- [THE TASK]
The response has to reproduce all entries exactly while excluding their pictures.

- [Stored data entries]
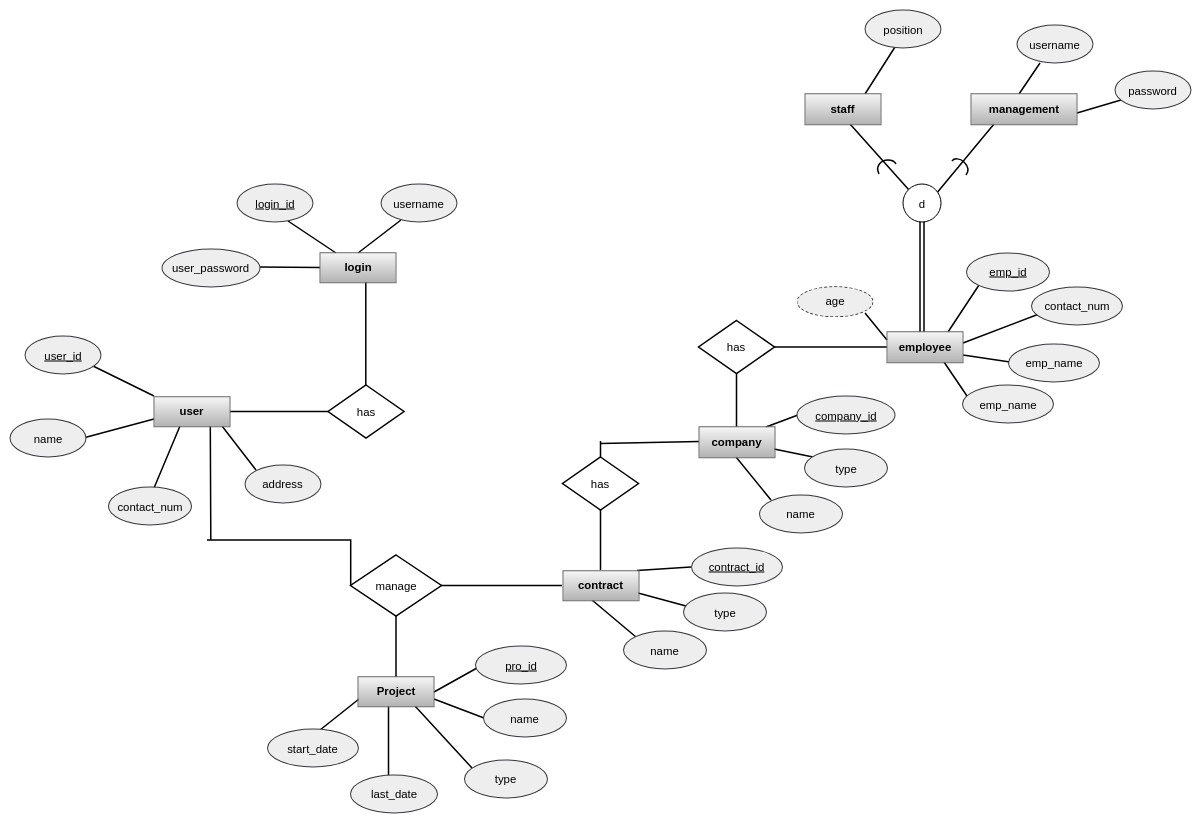
<!DOCTYPE html>
<html lang="en">
<head>
<meta charset="utf-8">
<title>Entity relationship diagram</title>
<style>
:root {
  --paper: #ffffff;
  --ink: #000000;
  --attribute-fill: #eeeeee;
  --attribute-line: #36393d;
  --entity-top: #f5f5f5;
  --entity-bottom: #b3b3b3;
  --entity-line: #666666;
}
* { box-sizing: border-box; }
html, body { margin: 0; background: var(--paper); overflow: hidden; }
.diagram {
  position: relative;
  width: 1200px;
  height: 822px;
  overflow: hidden;
  background: var(--paper);
  color: var(--ink);
  font: 11.4px/14px "Liberation Sans", Arial, sans-serif;
}
.connectors { position: absolute; left: 0; top: 0; }
.connectors .links, .connectors .subsets { fill: none; stroke: var(--ink); stroke-width: 1.5; }
.connectors .relationships { fill: var(--paper); stroke: var(--ink); stroke-width: 1.5; }
.node {
  position: absolute;
  left: var(--x);
  top: var(--y);
  width: var(--w, 76px);
  height: var(--h, 38px);
  transform: translate(-50%, -50%);
  display: flex;
  align-items: center;
  justify-content: center;
  white-space: nowrap;
}
.entity {
  --h: 31.5px;
  border: 1.5px solid var(--entity-line);
  background: linear-gradient(var(--entity-top), var(--entity-bottom));
  font-weight: bold;
}
.attribute {
  --h: 39px;
  border: 1.5px solid var(--attribute-line);
  border-radius: 50%;
  background: var(--attribute-fill);
}
.key { text-decoration: underline; }
.derived { --h: 31.5px; border-style: dashed; }
.constraint { border: 1.5px solid var(--ink); border-radius: 50%; background: var(--paper); }
</style>
</head>
<body>
<main class="diagram">
  <svg class="connectors" width="1200" height="822" viewBox="0 0 1200 822" aria-hidden="true">
    <g class="links">
      <!-- staff and management -->
      <path d="M895 47L865 94M1040 63L1019 94M1121 100L1077 113"/>
      <path d="M850 124L909 190M994 124L936 194"/>
      <path d="M920 221V332M924 221V332"/>
      <!-- employee -->
      <path d="M979 285L948 332M1039 314L963 343M1010 362L963 355M967 396L944 362M865 313L887 340"/>
      <path d="M774 347H887M736.5 373V427"/>
      <!-- company -->
      <path d="M798 415L766 427M813 457L774 449M771 500L736 457"/>
      <path d="M699 441.5L600.5 443.5M600.5 441V457M600.5 509V570"/>
      <!-- contract -->
      <path d="M691 567L637 570.5M686 606L638 593M636 637L592 600M441 585.5H562"/>
      <!-- project -->
      <path d="M396 615V677M477 668L434 692M484 718L434 699M472 768L415 706M388.5 706V775M320 730L359 699"/>
      <!-- user -->
      <path d="M93 366L154 396M85 437.5L154 419M154 488L180 426M256 470L222 426M230 411.5H328"/>
      <path d="M210.3 426L210.8 540M207 540H350.7V585.5"/>
      <!-- login -->
      <path d="M288 221L336 253M401 220L358 253M259 267L320 267.5M365.8 282V385"/>
    </g>
    <g class="subsets">
      <path d="M879 174C875 166 881 160 888 160C892 160 895 162 896 164"/>
      <path d="M952 161C954 158 960 158 964 162C968 166 969 171 966 175"/>
    </g>
    <g class="relationships">
      <polygon points="366,385 404,411.5 366,438 328,411.5"/>
      <polygon points="736.5,320.5 774.5,347 736.5,373.5 698.5,347"/>
      <polygon points="600.5,457 638.5,483.5 600.5,510 562.5,483.5"/>
      <polygon points="396,555 441.5,585.5 396,616 350.5,585.5"/>
    </g>
  </svg>

  <section aria-label="Relationships">
    <div class="node" style="--x:366px;--y:411.5px">has</div>
    <div class="node" style="--x:736px;--y:347px">has</div>
    <div class="node" style="--x:600px;--y:483.5px">has</div>
    <div class="node" style="--x:396px;--y:586px">manage</div>
    <div class="node constraint" style="--x:922px;--y:203px;--w:39px;--h:39px">d</div>
  </section>

  <section aria-label="Staff">
    <div class="node entity" style="--x:842.5px;--y:109px;--w:77px">staff</div>
    <div class="node attribute" style="--x:903px;--y:29px;--w:77px">position</div>
  </section>

  <section aria-label="Management">
    <div class="node entity" style="--x:1024px;--y:109px;--w:107px">management</div>
    <div class="node attribute" style="--x:1054.5px;--y:44px;--w:77px">username</div>
    <div class="node attribute" style="--x:1152.5px;--y:90px;--w:77px">password</div>
  </section>

  <section aria-label="Employee">
    <div class="node entity" style="--x:925px;--y:347px;--w:77px">employee</div>
    <div class="node attribute derived" style="--x:835px;--y:301.5px;--w:77px">age</div>
    <div class="node attribute key" style="--x:1008px;--y:271.5px;--w:84px">emp_id</div>
    <div class="node attribute" style="--x:1077px;--y:305.5px;--w:92px">contact_num</div>
    <div class="node attribute" style="--x:1054px;--y:362.5px;--w:92px">emp_name</div>
    <div class="node attribute" style="--x:1008px;--y:404px;--w:92px">emp_name</div>
  </section>

  <section aria-label="Company">
    <div class="node entity" style="--x:736.5px;--y:442px;--w:77px">company</div>
    <div class="node attribute key" style="--x:846px;--y:415px;--w:99px">company_id</div>
    <div class="node attribute" style="--x:846px;--y:468px;--w:84px">type</div>
    <div class="node attribute" style="--x:800.5px;--y:513.5px;--w:84px">name</div>
  </section>

  <section aria-label="Contract">
    <div class="node entity" style="--x:600.5px;--y:585.5px;--w:77px">contract</div>
    <div class="node attribute key" style="--x:736.5px;--y:566.5px;--w:92px">contract_id</div>
    <div class="node attribute" style="--x:725px;--y:612px;--w:84px">type</div>
    <div class="node attribute" style="--x:664.5px;--y:650px;--w:84px">name</div>
  </section>

  <section aria-label="Project">
    <div class="node entity" style="--x:396px;--y:691.5px;--w:77px">Project</div>
    <div class="node attribute key" style="--x:521px;--y:665px;--w:92px">pro_id</div>
    <div class="node attribute" style="--x:524.5px;--y:718px;--w:84px">name</div>
    <div class="node attribute" style="--x:505.5px;--y:778.5px;--w:84px">type</div>
    <div class="node attribute" style="--x:394px;--y:793.5px;--w:88px">last_date</div>
    <div class="node attribute" style="--x:312.5px;--y:748px;--w:92px">start_date</div>
  </section>

  <section aria-label="User">
    <div class="node entity" style="--x:191.5px;--y:411.5px;--w:77px">user</div>
    <div class="node attribute key" style="--x:63px;--y:355px;--w:77px">user_id</div>
    <div class="node attribute" style="--x:48px;--y:438px;--w:77px">name</div>
    <div class="node attribute" style="--x:150px;--y:506px;--w:84px">contact_num</div>
    <div class="node attribute" style="--x:282.5px;--y:483.5px;--w:77px">address</div>
  </section>

  <section aria-label="Login">
    <div class="node entity" style="--x:358px;--y:267.5px;--w:77px">login</div>
    <div class="node attribute key" style="--x:275px;--y:203px;--w:77px">login_id</div>
    <div class="node attribute" style="--x:418.5px;--y:203px;--w:77px">username</div>
    <div class="node attribute" style="--x:210.5px;--y:267.5px;--w:99px">user_password</div>
  </section>
</main>
</body>
</html>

- [WRITTEN REPLY]
<!DOCTYPE html>
<html lang="en">
<head>
<meta charset="utf-8">
<title>Entity relationship diagram</title>
<style>
:root {
  --paper: #ffffff;
  --ink: #000000;
  --attribute-fill: #eeeeee;
  --attribute-line: #36393d;
  --entity-top: #f5f5f5;
  --entity-bottom: #b3b3b3;
  --entity-line: #666666;
}
* { box-sizing: border-box; }
html, body { margin: 0; background: var(--paper); overflow: hidden; }
.diagram {
  position: relative;
  width: 1200px;
  height: 822px;
  overflow: hidden;
  background: var(--paper);
  color: var(--ink);
  font: 11.4px/14px "Liberation Sans", Arial, sans-serif;
}
.connectors { position: absolute; left: 0; top: 0; }
.connectors .links, .connectors .subsets { fill: none; stroke: var(--ink); stroke-width: 1.5; }
.connectors .relationships { fill: var(--paper); stroke: var(--ink); stroke-width: 1.5; }
.node {
  position: absolute;
  left: var(--x);
  top: var(--y);
  width: var(--w, 76px);
  height: var(--h, 38px);
  transform: translate(-50%, -50%);
  display: flex;
  align-items: center;
  justify-content: center;
  white-space: nowrap;
}
.entity {
  --h: 31.5px;
  border: 1.5px solid var(--entity-line);
  background: linear-gradient(var(--entity-top), var(--entity-bottom));
  font-weight: bold;
}
.attribute {
  --h: 39px;
  border: 1.5px solid var(--attribute-line);
  border-radius: 50%;
  background: var(--attribute-fill);
}
.key { text-decoration: underline; }
.derived { --h: 31.5px; border-style: dashed; }
.constraint { border: 1.5px solid var(--ink); border-radius: 50%; background: var(--paper); }
</style>
</head>
<body>
<main class="diagram">
  <svg class="connectors" width="1200" height="822" viewBox="0 0 1200 822" aria-hidden="true">
    <g class="links">
      <!-- staff and management -->
      <path d="M895 47L865 94M1040 63L1019 94M1121 100L1077 113"/>
      <path d="M850 124L909 190M994 124L936 194"/>
      <path d="M920 221V332M924 221V332"/>
      <!-- employee -->
      <path d="M979 285L948 332M1039 314L963 343M1010 362L963 355M967 396L944 362M865 313L887 340"/>
      <path d="M774 347H887M736.5 373V427"/>
      <!-- company -->
      <path d="M798 415L766 427M813 457L774 449M771 500L736 457"/>
      <path d="M699 441.5L600.5 443.5M600.5 441V457M600.5 509V570"/>
      <!-- contract -->
      <path d="M691 567L637 570.5M686 606L638 593M636 637L592 600M441 585.5H562"/>
      <!-- project -->
      <path d="M396 615V677M477 668L434 692M484 718L434 699M472 768L415 706M388.5 706V775M320 730L359 699"/>
      <!-- user -->
      <path d="M93 366L154 396M85 437.5L154 419M154 488L180 426M256 470L222 426M230 411.5H328"/>
      <path d="M210.3 426L210.8 540M207 540H350.7V585.5"/>
      <!-- login -->
      <path d="M288 221L336 253M401 220L358 253M259 267L320 267.5M365.8 282V385"/>
    </g>
    <g class="subsets">
      <path d="M879 174C875 166 881 160 888 160C892 160 895 162 896 164"/>
      <path d="M952 161C954 158 960 158 964 162C968 166 969 171 966 175"/>
    </g>
    <g class="relationships">
      <polygon points="366,385 404,411.5 366,438 328,411.5"/>
      <polygon points="736.5,320.5 774.5,347 736.5,373.5 698.5,347"/>
      <polygon points="600.5,457 638.5,483.5 600.5,510 562.5,483.5"/>
      <polygon points="396,555 441.5,585.5 396,616 350.5,585.5"/>
    </g>
  </svg>

  <section aria-label="Relationships">
    <div class="node" style="--x:366px;--y:411.5px">has</div>
    <div class="node" style="--x:736px;--y:347px">has</div>
    <div class="node" style="--x:600px;--y:483.5px">has</div>
    <div class="node" style="--x:396px;--y:586px">manage</div>
    <div class="node constraint" style="--x:922px;--y:203px;--w:39px;--h:39px">d</div>
  </section>

  <section aria-label="Staff">
    <div class="node entity" style="--x:842.5px;--y:109px;--w:77px">staff</div>
    <div class="node attribute" style="--x:903px;--y:29px;--w:77px">position</div>
  </section>

  <section aria-label="Management">
    <div class="node entity" style="--x:1024px;--y:109px;--w:107px">management</div>
    <div class="node attribute" style="--x:1054.5px;--y:44px;--w:77px">username</div>
    <div class="node attribute" style="--x:1152.5px;--y:90px;--w:77px">password</div>
  </section>

  <section aria-label="Employee">
    <div class="node entity" style="--x:925px;--y:347px;--w:77px">employee</div>
    <div class="node attribute derived" style="--x:835px;--y:301.5px;--w:77px">age</div>
    <div class="node attribute key" style="--x:1008px;--y:271.5px;--w:84px">emp_id</div>
    <div class="node attribute" style="--x:1077px;--y:305.5px;--w:92px">contact_num</div>
    <div class="node attribute" style="--x:1054px;--y:362.5px;--w:92px">emp_name</div>
    <div class="node attribute" style="--x:1008px;--y:404px;--w:92px">emp_name</div>
  </section>

  <section aria-label="Company">
    <div class="node entity" style="--x:736.5px;--y:442px;--w:77px">company</div>
    <div class="node attribute key" style="--x:846px;--y:415px;--w:99px">company_id</div>
    <div class="node attribute" style="--x:846px;--y:468px;--w:84px">type</div>
    <div class="node attribute" style="--x:800.5px;--y:513.5px;--w:84px">name</div>
  </section>

  <section aria-label="Contract">
    <div class="node entity" style="--x:600.5px;--y:585.5px;--w:77px">contract</div>
    <div class="node attribute key" style="--x:736.5px;--y:566.5px;--w:92px">contract_id</div>
    <div class="node attribute" style="--x:725px;--y:612px;--w:84px">type</div>
    <div class="node attribute" style="--x:664.5px;--y:650px;--w:84px">name</div>
  </section>

  <section aria-label="Project">
    <div class="node entity" style="--x:396px;--y:691.5px;--w:77px">Project</div>
    <div class="node attribute key" style="--x:521px;--y:665px;--w:92px">pro_id</div>
    <div class="node attribute" style="--x:524.5px;--y:718px;--w:84px">name</div>
    <div class="node attribute" style="--x:505.5px;--y:778.5px;--w:84px">type</div>
    <div class="node attribute" style="--x:394px;--y:793.5px;--w:88px">last_date</div>
    <div class="node attribute" style="--x:312.5px;--y:748px;--w:92px">start_date</div>
  </section>

  <section aria-label="User">
    <div class="node entity" style="--x:191.5px;--y:411.5px;--w:77px">user</div>
    <div class="node attribute key" style="--x:63px;--y:355px;--w:77px">user_id</div>
    <div class="node attribute" style="--x:48px;--y:438px;--w:77px">name</div>
    <div class="node attribute" style="--x:150px;--y:506px;--w:84px">contact_num</div>
    <div class="node attribute" style="--x:282.5px;--y:483.5px;--w:77px">address</div>
  </section>

  <section aria-label="Login">
    <div class="node entity" style="--x:358px;--y:267.5px;--w:77px">login</div>
    <div class="node attribute key" style="--x:275px;--y:203px;--w:77px">login_id</div>
    <div class="node attribute" style="--x:418.5px;--y:203px;--w:77px">username</div>
    <div class="node attribute" style="--x:210.5px;--y:267.5px;--w:99px">user_password</div>
  </section>
</main>
</body>
</html>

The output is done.